Your task >>
Copy out every line from the records that includes "cbrt".

Records for the exercise >>

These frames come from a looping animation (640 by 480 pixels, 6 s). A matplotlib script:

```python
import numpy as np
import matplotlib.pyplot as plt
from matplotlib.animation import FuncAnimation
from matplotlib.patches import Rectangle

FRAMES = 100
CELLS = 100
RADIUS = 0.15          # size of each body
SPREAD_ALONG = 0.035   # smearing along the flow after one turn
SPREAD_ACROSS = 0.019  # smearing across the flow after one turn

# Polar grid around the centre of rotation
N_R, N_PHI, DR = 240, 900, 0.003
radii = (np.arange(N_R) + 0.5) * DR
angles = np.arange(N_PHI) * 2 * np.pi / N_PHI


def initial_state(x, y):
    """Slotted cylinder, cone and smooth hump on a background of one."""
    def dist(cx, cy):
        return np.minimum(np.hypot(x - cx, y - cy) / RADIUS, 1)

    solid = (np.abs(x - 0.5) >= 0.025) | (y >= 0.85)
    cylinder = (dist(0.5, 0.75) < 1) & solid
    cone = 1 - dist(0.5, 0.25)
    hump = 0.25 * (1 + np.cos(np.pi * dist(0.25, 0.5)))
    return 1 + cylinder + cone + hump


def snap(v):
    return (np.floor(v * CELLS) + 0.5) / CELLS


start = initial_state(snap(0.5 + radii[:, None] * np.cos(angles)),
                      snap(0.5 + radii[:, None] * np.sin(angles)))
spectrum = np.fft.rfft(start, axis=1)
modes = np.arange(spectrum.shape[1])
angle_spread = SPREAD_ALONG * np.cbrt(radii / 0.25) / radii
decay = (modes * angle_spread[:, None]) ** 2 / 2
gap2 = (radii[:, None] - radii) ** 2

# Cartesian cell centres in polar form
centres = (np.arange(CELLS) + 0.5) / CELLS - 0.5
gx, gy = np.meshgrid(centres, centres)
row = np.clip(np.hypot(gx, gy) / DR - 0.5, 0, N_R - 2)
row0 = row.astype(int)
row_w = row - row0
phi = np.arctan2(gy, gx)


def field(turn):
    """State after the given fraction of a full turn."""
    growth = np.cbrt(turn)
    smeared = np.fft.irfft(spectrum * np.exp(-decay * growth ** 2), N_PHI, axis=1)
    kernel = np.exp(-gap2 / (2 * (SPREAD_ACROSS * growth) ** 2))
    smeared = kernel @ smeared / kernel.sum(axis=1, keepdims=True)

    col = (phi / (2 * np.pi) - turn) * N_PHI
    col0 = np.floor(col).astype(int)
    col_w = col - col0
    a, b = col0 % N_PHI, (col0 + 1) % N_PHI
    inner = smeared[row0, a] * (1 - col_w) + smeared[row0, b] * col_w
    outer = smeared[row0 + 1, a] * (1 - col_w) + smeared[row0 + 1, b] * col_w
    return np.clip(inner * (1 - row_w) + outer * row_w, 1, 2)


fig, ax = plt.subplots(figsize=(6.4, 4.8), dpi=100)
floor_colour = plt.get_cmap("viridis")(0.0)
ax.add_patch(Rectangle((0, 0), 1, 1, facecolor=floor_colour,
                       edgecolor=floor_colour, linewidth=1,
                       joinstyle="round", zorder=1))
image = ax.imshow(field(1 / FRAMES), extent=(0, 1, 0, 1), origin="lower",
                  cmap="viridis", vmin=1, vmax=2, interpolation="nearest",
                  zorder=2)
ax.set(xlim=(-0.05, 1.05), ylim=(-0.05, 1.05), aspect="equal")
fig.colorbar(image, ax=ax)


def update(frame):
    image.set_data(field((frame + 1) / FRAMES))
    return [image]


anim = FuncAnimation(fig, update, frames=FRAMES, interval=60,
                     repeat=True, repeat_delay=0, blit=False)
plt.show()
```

Task response >>
angle_spread = SPREAD_ALONG * np.cbrt(radii / 0.25) / radii
    growth = np.cbrt(turn)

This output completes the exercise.